> **About this task**: Report each line of the data that includes the word "head".

|---|

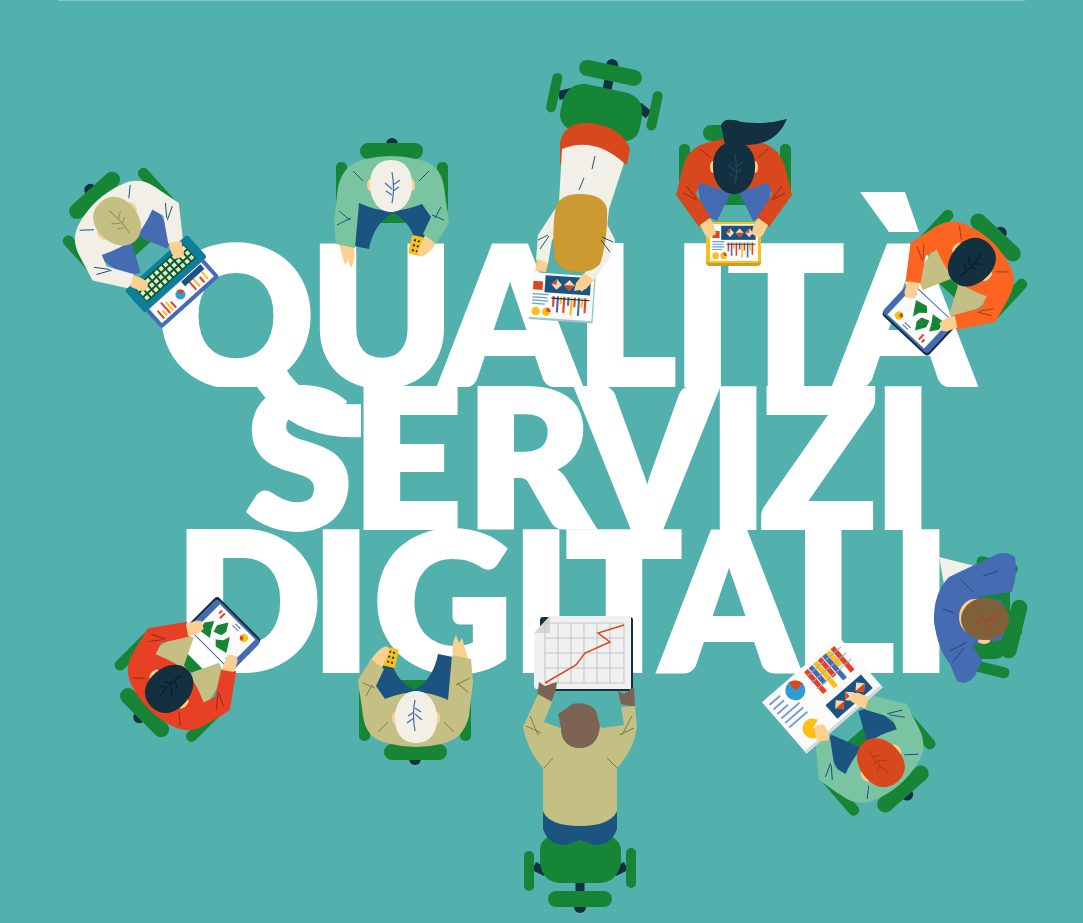
<!DOCTYPE html>
<html lang="it">
<head>
<meta charset="utf-8">
<title>Qualità servizi digitali</title>
<style>
:root{--teal:#52b0ad;--white:#fff;--green:#168636;--navy:#12303f;--denim:#1b5480;--blue:#456cb2;--cream:#f1efe6;--khaki:#c4c083;--mint:#7bc4a1;--red:#d9481c;--scarlet:#e84025;--orange:#fc6421;--gold:#cb9a31;--yellow:#fbbf16;--skin:#fbcf8f;--brown:#7d6353;--grey:#bfc4c6}
*{box-sizing:border-box;margin:0}
html,body{width:1083px;height:923px;overflow:hidden;background:var(--teal)}
.poster{position:relative;width:1083px;height:923px;overflow:hidden;border:0}
.top-rule{position:absolute;left:58px;top:0;width:967px;height:1px;background:#86c8c5}
.title,.people{position:absolute;inset:0}
svg{display:block;width:1083px;height:923px}
.title text{font:900 192px Lato,"Open Sans",sans-serif;font-kerning:none;text-anchor:middle;fill:var(--white);stroke:var(--white);stroke-width:4;stroke-linejoin:miter}
.title path,.title polygon{fill:var(--white)}
.green{fill:var(--green)}.navy{fill:var(--navy)}.denim{fill:var(--denim)}.blue{fill:var(--blue)}.cream{fill:var(--cream)}.khaki{fill:var(--khaki)}.red{fill:var(--red)}.gold{fill:var(--gold)}.yellow{fill:var(--yellow)}.skin{fill:var(--skin)}.brown{fill:var(--brown)}.paper{fill:#fbfbf9}
.shirt{fill:var(--shirt)}.legs{fill:var(--legs)}.hair{fill:var(--hair)}
.fold{fill:none;stroke:var(--fold,var(--denim));stroke-width:1}
.strand{fill:none;stroke:var(--strand,var(--blue));stroke-width:1.2}
.line{fill:none}
</style>
</head>
<body>
<main class="poster">
<div class="top-rule"></div>
<h1 class="title" aria-label="Qualità servizi digitali">
<svg viewBox="0 0 1083 923">
<defs><clipPath id="first-row"><rect x="150" y="239" width="840" height="148"/></clipPath></defs>
<g clip-path="url(#first-row)"><text y="385" x="236 382 510 626 702.5 786 905">QUALITÀ</text></g>
<polygon points="860,192 905,192 919,232 889,232"/>
<text y="528" x="299 407 529 647 738 819 903">SERVIZI</text>
<path d="M257 387L284 366Q308 408 361 404V437Q305 440 271 405Z"/>
<text y="670.5" x="248 341 443 541 624 729 844 921">DIGITALI</text>
</svg>
</h1>
<div class="people">
<svg viewBox="0 0 1083 923" role="img" aria-label="Persone al lavoro viste dall'alto, con tablet, telefoni e grafici">
<defs>
<g id="chair">
<circle class="navy" cx="1" cy="-41" r="6"/>
<rect class="green" x="-31" y="-42" width="63" height="16" rx="8"/>
<rect class="green" x="-55" y="-23" width="11" height="52" rx="5"/>
<rect class="green" x="46" y="-23" width="11" height="52" rx="5"/>
<rect class="green" x="-30" y="-10" width="60" height="48" rx="14"/>
</g>
<g id="head">
<ellipse class="skin" cx="-21" cy="0" rx="3" ry="6"/><ellipse class="skin" cx="21" cy="0" rx="3" ry="6"/>
<path class="hair" d="M0-25C15-25 22-13 21 2C20 17 11 27 0 27C-11 27-20 17-21 2C-22-13-15-25 0-25Z"/>
<path class="strand" d="M1-13Q4 4 1 18M2 0L9-5M2 6L8 2M1 4L-6-2M1 10L-5 6"/>
</g>
<g id="sitter">
<use href="#chair"/>
<path class="legs" d="M-40 2L-31 48L-17 54L-4 27L6 27L19 54L32 48L41 2Z"/>
<path class="shirt" d="M-28-24Q0-33 28-24C44-19 49-9 52 4L58 28L35 60L23 51L38 27L34 15Q14 24 0 24Q-14 24-34 15L-38 27L-23 51L-35 60L-58 28L-52 4C-49-9-44-19-28-24Z"/>
<path class="fold" d="M-51 26L-37 33M-48 19L-38 31M51 26L38 33M48 19L39 31M-34-18L-23-9M34-18L24-9"/>
<use href="#head"/>
</g>
<g id="hands" class="skin">
<path d="M-34 58L-24 51Q-19 59-18 67L-25 71L-29 68Z"/><path d="M34 58L24 51Q18 59 18 67L25 71L29 68Z"/>
</g>
<g id="phone-sitter">
<use href="#chair"/>
<path class="legs" d="M-37 6L-42 60L-22 64Q-17 38 2 28Q22 38 26 63L44 57L38 6Z"/>
<path class="skin" d="M-53 56L-38 60Q-34 72-40 83L-43 75L-46 80Z"/>
<rect class="yellow" x="19" y="51" width="13" height="19" rx="2" transform="rotate(12 25 60)"/>
<path class="line" stroke="#12303f" stroke-width="2" stroke-dasharray="2 2" d="M23 55L30 57M22 60L29 62M21 65L28 67"/>
<path class="skin" d="M34 50L46 56Q40 68 30 72L26 68Z"/>
<path class="shirt" d="M-25-26Q0-32 25-26C44-23 51-12 53 2L58 38L45 59L32 49L40 32L31 19Q13 26 0 26Q-14 26-32 18L-36 63L-55 59L-57 36L-53 2C-49-14-41-23-25-26Z"/>
<path class="fold" d="M-54 40L-40 33M-52 26L-41 35M53 35L41 30M50 22L44 33M-38-14L-28-4M38-14L28-4"/>
<use href="#head"/>
</g>
<g id="report">
<rect class="paper" width="60" height="42"/>
<rect x="3" y="8" width="9" height="8" class="red"/><rect x="14" y="2" width="43" height="16" class="denim"/>
<path fill="#f6d7bb" d="M20 10L25 5L30 10L25 15ZM32 10L37 5L42 10L37 15ZM44 10L49 5L54 10L49 15Z"/>
<path class="red" d="M20 10L25 5V10ZM32 10H42L37 15ZM44 10L49 5V10Z"/>
<path class="line" stroke="#6c9ed2" stroke-width="1.2" d="M3 20H18M3 23H17M3 26H18M3 29H15"/>
<path class="line" stroke="#e84025" stroke-width="2" d="M23 21V31M33 21V36M43 21V30M53 21V35"/>
<path class="line" stroke="#456cb2" stroke-width="2" d="M27 21V36M37 21V29M47 21V38"/>
<path class="line" stroke="#fbbf16" stroke-width="2" d="M30 21V28M40 21V38M50 21V30"/>
<path class="line" stroke="#12303f" d="M21 23H57"/>
<circle class="yellow" cx="7" cy="36" r="4"/><circle class="yellow" cx="17" cy="36" r="4"/><path class="red" d="M17 36V32A4 4 0 0 1 21 36Z"/>
</g>
<g id="tablet">
<rect class="navy" x="-31" y="57" width="63" height="43" rx="4"/>
<rect class="blue" x="-32" y="56" width="62" height="42" rx="4"/>
<rect class="paper" x="-26" y="57" width="50" height="39"/>
<path class="green" d="M-15 66L-3 63L2 68L-4 73L-6 80L-10 74ZM1 75L9 72L11 79L5 89L0 81ZM7 65L20 63L22 72L16 80L12 72Z"/>
<circle class="yellow" cx="-17" cy="89" r="4"/><path class="red" d="M-17 89V85A4 4 0 0 1-13 89Z"/>
<path class="line" stroke="#456cb2" d="M-23 62H-18M-23 65H-18M-8 90H0M-8 93H-1"/>
<path class="line" stroke="#e84025" stroke-width="2" d="M14 93V86M18 93V89"/>
</g>
<g id="rolling-base">
<path class="line" stroke="#12303f" stroke-width="9" d="M-46 8L-34 14M46 8L34 14M0 20V44"/>
<circle class="navy" cx="0" cy="49" r="6"/>
<path class="green" d="M-40-8Q-40-27 0-27Q40-27 41-8V4Q38 25 18 25H-18Q-38 25-40 4Z"/>
<rect class="green" x="-32" y="33" width="64" height="16" rx="8"/>
<rect class="green" x="-56" y="-7" width="10" height="40" rx="5"/><rect class="green" x="46" y="-10" width="10" height="40" rx="5"/>
</g>
</defs>

<g id="laptop-worker" transform="translate(117 221) rotate(-42)" style="--shirt:var(--cream);--legs:var(--blue);--hair:var(--khaki);--strand:#9d985a">
<use href="#sitter"/>
<rect x="-41" y="57" width="84" height="30" rx="3" fill="#0c7f9d"/>
<path class="line" stroke="#12552c" stroke-width="19" d="M-32 71H34"/>
<path class="line" stroke="#d9efc9" stroke-width="4" stroke-dasharray="4 2" d="M-31 65H33M-31 71H33M-31 77H33"/>
<rect class="blue" x="-39" y="86" width="78" height="24" rx="3"/>
<rect class="paper" x="-35" y="87" width="70" height="19"/>
<path class="line" stroke="#e84025" stroke-width="2" d="M-30 104V94M-22 104V90M-14 104V96M13 104V92M24 104V97"/>
<path class="line" stroke="#fbbf16" stroke-width="2" d="M-26 104V97M-18 104V93M18 104V94M29 104V91"/>
<rect class="denim" x="7" y="88" width="26" height="6"/><circle fill="#2d9bd5" cx="-2" cy="97" r="5"/><path class="red" d="M-2 97V92A5 5 0 0 1 3 97Z"/>
<use href="#hands"/>
</g>

<use href="#phone-sitter" id="phone-worker-top" transform="translate(391 185)" style="--shirt:var(--mint);--legs:var(--denim);--hair:var(--cream)"/>

<g id="leaning-woman">
<use href="#rolling-base" transform="translate(602 113) rotate(192)"/>
<path class="red" d="M560 143Q563 122 590 123Q622 127 630 149L627 164H560Z"/>
<path class="cream" d="M562 149Q594 136 624 163L609 209L606 238L553 236L559 202Z"/>
<g transform="translate(531 272) rotate(4)"><rect x="1" y="1" width="64" height="46" fill="#9cc6c8"/><use href="#report" transform="scale(1.06 1.07)"/></g>
<path class="cream" d="M557 206L538 235L536 260L548 264L552 240L566 226Z"/>
<path class="cream" d="M603 216L615 240L611 256L594 280L584 274L598 253L592 238Z"/>
<path class="skin" d="M537 259L548 263L546 272L535 271ZM584 273L594 280L586 289L574 291L576 283Z"/>
<path class="gold" d="M556 205Q563 193 582 194Q604 195 607 209Q608 240 600 264Q592 273 577 272Q560 271 555 260Q551 230 556 205Z"/>
<path class="fold" d="M538 240L548 235M540 249L549 236M613 242L602 237M610 252L601 240M595 156L592 169M584 178L579 190"/>
</g>

<g id="ponytail-woman" transform="translate(734 167)" style="--shirt:var(--red);--legs:var(--blue);--hair:var(--navy);--fold:#8f2b18;--strand:#1e4a5c">
<use href="#sitter"/>
<path class="navy" d="M-13-42Q-9-50 1-46Q28-41 53-48Q42-22 12-22L-9-22Z"/>
<rect class="gold" x="-28" y="56" width="55" height="43" rx="4"/><rect class="yellow" x="-28" y="55" width="55" height="41" rx="4"/>
<use href="#report" transform="translate(-24 57) scale(.8 .88)"/>
<use href="#hands"/>
</g>

<g id="tablet-worker-right" transform="translate(972 262) rotate(43)" style="--shirt:var(--orange);--legs:var(--khaki);--hair:var(--navy);--fold:#a63e18;--strand:#081f2b">
<use href="#sitter"/><use href="#tablet"/><use href="#hands"/>
</g>

<g id="tablet-worker-left" transform="translate(169 689) rotate(225)" style="--shirt:var(--scarlet);--legs:var(--khaki);--hair:var(--navy);--fold:#8f2b18;--strand:#081f2b">
<use href="#sitter"/><use href="#tablet"/><use href="#hands"/>
</g>

<use href="#phone-sitter" id="phone-worker-bottom" transform="translate(416 718) rotate(180)" style="--shirt:var(--khaki);--legs:var(--denim);--hair:var(--cream);--fold:#807b43"/>

<g id="chart-presenter">
<use href="#rolling-base" transform="translate(580 858)"/>
<path class="green" d="M543 800H617V829H543Z"/>
<path class="denim" d="M543 814Q580 836 617 814V829Q611 846 594 845L580 840L566 845Q549 846 543 829Z"/>
<rect class="navy" x="540" y="617" width="93" height="74" rx="3"/>
<path fill="#f0f0f0" d="M550 616H631V689H537Q534 689 534 685V633Z"/><path fill="#d6d4cd" d="M550 616V633H534Z"/>
<path class="line" stroke="#c3c3c3" d="M545 623V683M558 623V683M571 623V683M584 623V683M597 623V683M610 623V683M624 623V683M545 623H624M545 638H624M545 653H624M545 668H624M545 683H624"/>
<path class="line" stroke="#d9481c" stroke-width="1.5" d="M545 683L576 665L585 653L610 642L598 633L624 625"/>
<path class="brown" d="M537 697L539 682L545 686L557 682L556 689L551 703ZM621 704L618 691L624 694L634 687L635 707Z"/>
<path class="khaki" d="M538 694L552 702L544 722L560 728Q580 710 602 728L624 725L621 707L635 706L637 727Q634 750 617 768V811Q610 826 580 826Q549 826 543 811V768Q527 750 523 727Z"/>
<path class="fold" style="--fold:#807b43" d="M526 726L541 733M530 716L538 735M634 728L619 735M632 716L622 735M544 768L553 758M617 768L607 758"/>
<ellipse cx="579" cy="731" rx="18" ry="17" fill="#9a7c68"/>
<path class="brown" d="M558 714L567 708L572 704Q589 701 596 711L600 726Q598 748 579 748Q562 747 561 728Z"/>
</g>

<g id="poster-worker" transform="translate(881 763) rotate(139)" style="--shirt:var(--mint);--legs:var(--denim);--hair:var(--red);--strand:#b93a14">
<use href="#sitter"/>
<rect class="paper" x="-51" y="56" width="101" height="68"/><path fill="#d5dbdc" d="M-51 56H50V59H-51Z"/>
<g transform="rotate(180 0 90)">
<circle fill="#2d9bd5" cx="-17" cy="69" r="10"/><path class="red" d="M-17 69V59A10 10 0 0 1-7 69Z"/>
<circle class="yellow" cx="-29" cy="109" r="10"/><path class="paper" d="M-29 109L-19 106V114Z"/>
<path class="line" stroke="#7aa0cf" stroke-width="2" d="M-46 63H-32M-46 69H-32M-46 75H-32M-46 81H-22M-46 87H-22M-46 93H-22"/>
<path class="line" stroke="#e84025" stroke-width="5" d="M4 61V90M22 61V84M39 61V92"/>
<path class="line" stroke="#456cb2" stroke-width="5" d="M10 61V83M28 61V93"/><path class="line" stroke="#fbbf16" stroke-width="5" d="M16 61V93M33 61V80"/>
<path class="line" stroke="#8eb3d5" d="M0 66H46M0 74H46M0 82H46"/>
<rect class="denim" x="-4" y="100" width="47" height="18"/>
<path fill="#f6d7bb" d="M1 109L7 103L13 109L7 115ZM14 109L20 103L26 109L20 115ZM28 109L34 103L40 109L34 115Z"/><path class="red" d="M1 109H13L7 115ZM14 109L20 103V109ZM28 109H40L34 115Z"/>
</g>
<use href="#hands"/>
</g>

<g id="blue-worker">
<circle class="navy" cx="1016" cy="631" r="6"/>
<rect class="green" x="1006" y="599" width="16" height="60" rx="8" transform="rotate(14 1014 629)"/>
<rect class="green" x="976" y="560" width="42" height="11" rx="5" transform="rotate(14 997 566)"/>
<rect class="green" x="965" y="663" width="45" height="11" rx="5" transform="rotate(14 987 668)"/>
<path class="cream" d="M939 557L979 567L987 595L945 590Z"/>
<rect class="green" x="964" y="577" width="46" height="82" rx="16"/>
<path class="blue" d="M1015 557Q1004 549 991 557L949 577Q933 593 934 622Q938 650 950 664L957 681Q967 686 975 676L982 660L972 645L1001 640Q1012 621 1001 600L977 597L1012 592Q1018 574 1015 557Z"/>
<path class="fold" style="--fold:#25437d" d="M960 579L973 592M950 651L967 642M952 663L964 648M998 571L983 576M943 609L954 613"/>
<ellipse class="skin" cx="975" cy="617" rx="16" ry="18"/><ellipse class="skin" cx="984" cy="641" rx="6" ry="3"/>
<ellipse cx="985" cy="619" rx="24" ry="21" fill="#806038"/>
<path class="strand" style="--strand:#a8452b" d="M975 623Q986 619 999 621M985 620L979 612M988 620L996 613M985 621L991 629"/>
</g>
</svg>
</div>
</main>
</body>
</html>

|---|

> **Exercise answer**:
<head>
</head>
<g id="head">
<use href="#head"/>
<use href="#head"/>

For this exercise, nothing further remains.